Ideally, a company will display numerous years of data for these metrics (in chart or tabular format) in order to demonstrate performance over time, using a base year to track progress. The articulation of targets for one or more of the metrics can also serve to reinforce relevant policy commitments and strategies.
Lastly, profiles allow companies to shed light on the water-stressed and high-risklocations (or hot spots)where they are most likely to experience water risks or create negative impacts. Ideally, a company will provide a list of water-stressed (or otherwise high-risk) basins where it has operations. The Context subsection of Section 5 offers guidance on how companies can conduct a basic assessment of
A Company Water Profile can serve several functions and can be presented in numerous formats, including the following:
- The executive summary of a water-specific sustainability report
- A water-related summary in short sustainability reports
- A page in the company website
- Part of the annual report
Example of an effective Company Water Profile
As a beverage company, water is a vital part of our business. Water is used to irrigate many of the crops that are key inputs into our products. It also serves as an important ingredient for many of our products. Our production process requires significant amounts of water and results in water discharge that may include high levels of suspended solids and organic matter.
Many of the existing and emerging water challenges are very real threats to our business that must be addressed proactively. Water stress threatens our ability to maintain consistent production, and as a relatively large water user in some water-stressed regions, we also run the risk of being perceived as restricting local access to water services and limiting environmental flows. Water pollution can increase our operational costs and compromise the quality of our product. Furthermore, because our products have relatively low value per volume (especially when compared to other products such as electronics or oil), almost all of our products are made quite close to the regions they are sold. The local nature of our business means that we have a great stake in ensuring sustainable management of shared water resources in the regions where we operate.
For these reasons, we are committed to improving our water management processes so that we can maintain consistent and high-quality production well into the future. We strive to improve in many ways. We drive operational efficiency in all of our direct operations with rigorous measurement processes and new technologies. We work with local water utilities in several basins to improve management capacity, thus allowing the whole basin to get more out of available water supplies. In the Water-intensity metrics may not be useful or appropriate for all companies and industry sectors. Water-intensity metrics may not be useful or appropriate for all companies and industry sectors.
|Percentage of withdrawals located in water-stressed areas||45%||50%||48%|
|Percent of facilities with a water-related compliance violation||15%||15%||5%|
|Percent of facilities consistently implementing tertiary wastewater treatment||60%||64%||78%|
|Average water intensity in water-stressed areas||6.3 ML/ML||5.9 ML/ML||4.3 ML/ML|
In the last three years, though the volume of water withdrawn in water-stressed regions has remained relatively stable, we have made significant strides in improving water intensity in these areas. We have been able to use roughly the same amount of water each year despite substantial increases in production volume. Furthermore, though we had four regulatory compliance violations in 2013 (two of which occurred at our facility in Phnom Penh, Cambodia), in 2014 only one of our twenty facilities had a compliance violation after implementing more thorough companywide monitoring policies and practices.

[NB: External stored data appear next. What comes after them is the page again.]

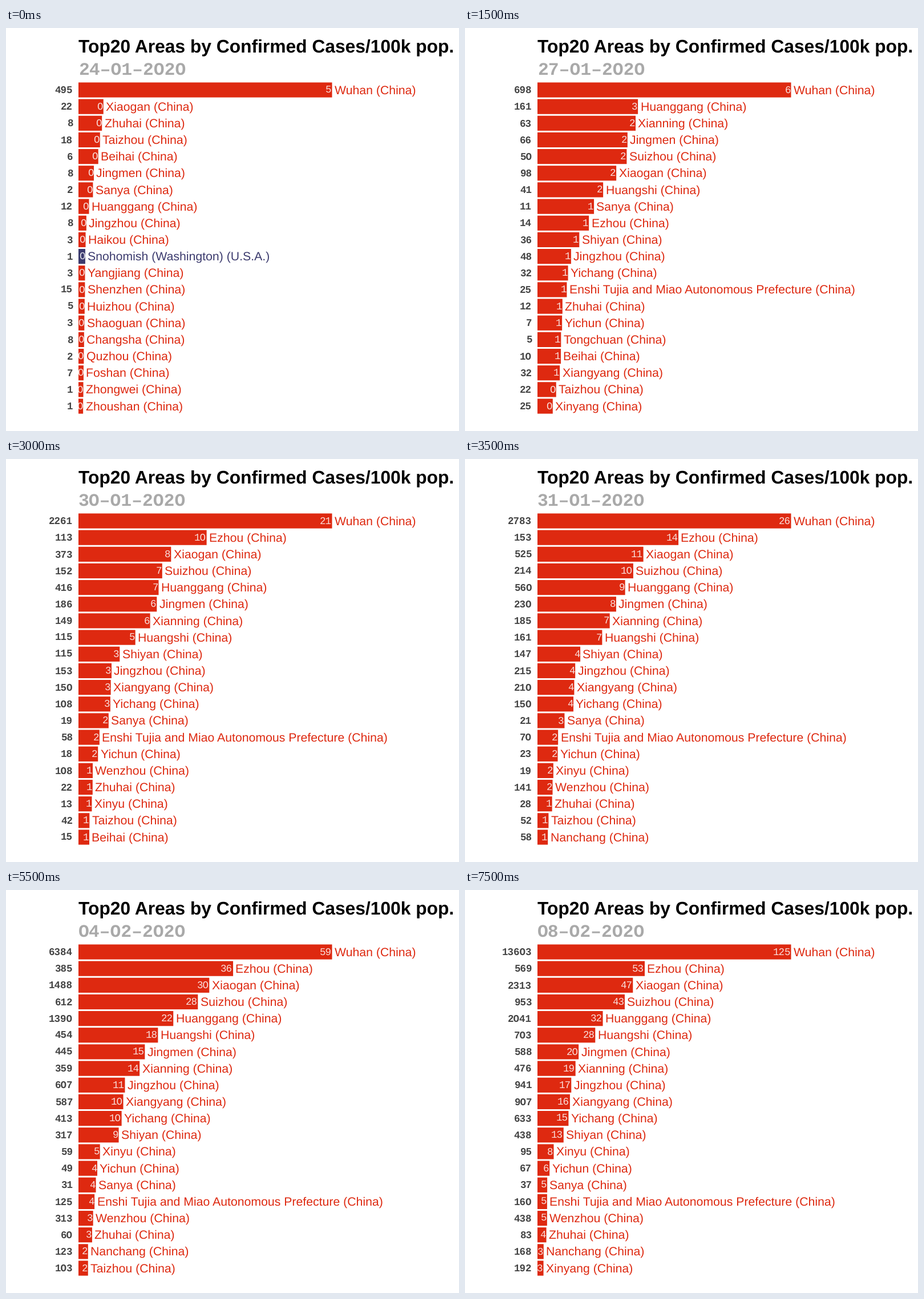
Recreate the animation shown at these times as a matplotlib script. Size 794 px wide and 706 px high, loop 8 s.

```python
import numpy as np
import matplotlib.pyplot as plt
from matplotlib.animation import FuncAnimation

plt.rcParams["text.hinting"] = "none"

W, H, DPI = 794, 706, 64
DAYS, ROWS = 16, 20
LEFT, FULL = 127, 444.5           # bar origin and longest bar
TOP, PITCH, THICK = 108.5, 29.16, 26.2
RED, BLUE, GREY = "#de2910", "#3c3b6e", "#a9a9a9"

KNOTS = [0, 2, 4, 15]             # days between which growth is eased
t = np.arange(DAYS)

# population in 100k, then cases on days 2, 4 and 15
AREAS = {
    "Ezhou": (10.77, 3, 57, 569),
    "Xiaogan": (49.2, 55, 173, 2313),
    "Suizhou": (22.17, 36, 70, 953),
    "Huanggang": (63.4, 122, 213, 2041),
    "Huangshi": (24.7, 31, 53, 703),
    "Jingmen": (29, 38, 114, 588),
    "Xianning": (25.4, 43, 91, 476),
    "Jingzhou": (56.5, 33, 71, 941),
    "Xiangyang": (56.7, 14, 70, 907),
    "Yichang": (41.4, 20, 51, 633),
    "Shiyan": (34.06, 20, 65, 438),
    "Xinyu": (11.87, 2, 5, 95),
    "Yichun": (11.26, 5, 10, 67),
    "Sanya": (7.7, 8, 14, 37),
    "Enshi Tujia and Miao Autonomous Prefecture": (33.7, 17, 38, 160),
    "Wenzhou": (92.5, 18, 60, 438),
    "Zhuhai": (19, 12, 12, 83),
    "Nanchang": (55.46, 10, 26, 168),
    "Xinyang": (64.7, 22, 28, 192),
    "Taizhou": (46.6, 20, 25, 137),
    "Beihai": (16.9, 9, 11, 30),
    "Tongling": (16.4, 1, 9),
    "Tongchuan": (8.4, 5),
    "Yangjiang": (25.6, 8),
    "Danzhou": (10, 3),
}
# cases on the first day; everyone else starts just below the chart
FIRST = {"Xiaogan": 22, "Zhuhai": 8, "Taizhou": 18, "Beihai": 6, "Jingmen": 8,
         "Sanya": 2, "Huanggang": 12, "Jingzhou": 8, "Yangjiang": 3}
# areas seen only at the start, in falling order of rate
EARLY = {"Haikou": 3, "Snohomish": 1, "Shenzhen": 15, "Huizhou": 5, "Shaoguan": 3,
         "Changsha": 8, "Quzhou": 2, "Foshan": 7, "Zhongwei": 1, "Zhoushan": 1}


def grow(when, days, counts):
    """Exponential growth through the given counts, then flat."""
    logs = np.interp(when, days[:len(counts)], np.log1p(counts))
    return np.rint(np.expm1(logs)).astype(int)


late = np.clip((t - KNOTS[2]) / (KNOTS[3] - KNOTS[2]), 0, 1)
slowing = np.where(late > 0, KNOTS[2] + (KNOTS[3] - KNOTS[2]) * (1 - (1 - late) ** 1.75), t)

wuhan = grow(t, [0, 2, 3, 4, 6, 11, 15], [495, 618, 698, 1590, 2261, 6384, 13603])
series = {"Wuhan": (108.9, wuhan)}
for area, (pop, *counts) in AREAS.items():
    first = FIRST.get(area, int(0.08 * pop))
    series[area] = (pop, grow(slowing, KNOTS, [first, *counts]))
for i, (area, count) in enumerate(EARLY.items()):
    series[area] = (count / (0.128 * 0.953 ** i), np.full(DAYS, count))


def ranking(day):
    rows = [(cases[day] / pop, cases[day], area)
            for area, (pop, cases) in series.items()]
    return sorted(rows, reverse=True)[:ROWS]


fig = plt.figure(figsize=(W / DPI, H / DPI), dpi=DPI, facecolor="white")
ax = fig.add_axes([0, 0, 1, 1])
ax.set_axis_off()


def write(x, y, px, color, family="Liberation Mono", **kw):
    return ax.text(x, y, "", fontsize=px * 72 / DPI, color=color,
                   family=family, va="baseline", **kw)


def plain(value):
    """Monospaced digits with an undotted zero."""
    return str(value).replace("0", "O")


centers = TOP + PITCH * np.arange(ROWS)
bars = ax.barh(centers, np.ones(ROWS), height=THICK, left=LEFT,
               linewidth=0, snap=False)
totals = [write(117.2, y + 5.5, 17.5, "#444444", ha="right", weight="bold")
          for y in centers]
rates = [write(LEFT, y + 5, 17.5, "white", ha="right", alpha=0.85) for y in centers]
names = [write(LEFT, y + 6.7, 21.2, RED, "Liberation Sans") for y in centers]
title = write(LEFT, 42.5, 31.75, "black", "Liberation Sans", weight="bold")
title.set_text("Top20 Areas by Confirmed Cases/100k pop.")
date = write(LEFT, 82.7, 31.4, GREY, weight="bold")
ax.set_xlim(0, W)
ax.set_ylim(H, 0)


def draw(day):
    today = str(np.datetime64("2020-01-24") + day)
    date.set_text(plain("\u2013".join(reversed(today.split("-")))))
    rows = ranking(day)
    top = rows[0][0]
    for i, (rate, cases, area) in enumerate(rows):
        abroad = area == "Snohomish"
        color = BLUE if abroad else RED
        end = LEFT + FULL * rate / top
        bars[i].set_width(end - LEFT)
        bars[i].set_facecolor(color)
        totals[i].set_text(plain(cases))
        rates[i].set_text(plain(round(rate)))
        rates[i].set_x(end - 0.7)
        names[i].set_text(area + (" (Washington) (U.S.A.)" if abroad else " (China)"))
        names[i].set_x(end + 4.4)
        names[i].set_color(color)
    return [date, *bars, *totals, *rates, *names]


anim = FuncAnimation(fig, draw, frames=DAYS, interval=500,
                     repeat=True, repeat_delay=0, blit=False)
plt.show()
```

We have used our internal knowledge to better understand which of our operations are located in water-stressed areas (and therefore may be higher water management priorities). These operations are located in:
- Santiago basin (Chile)
- Murray-Darling basin (Australia)
- San Joaquin basin (United States)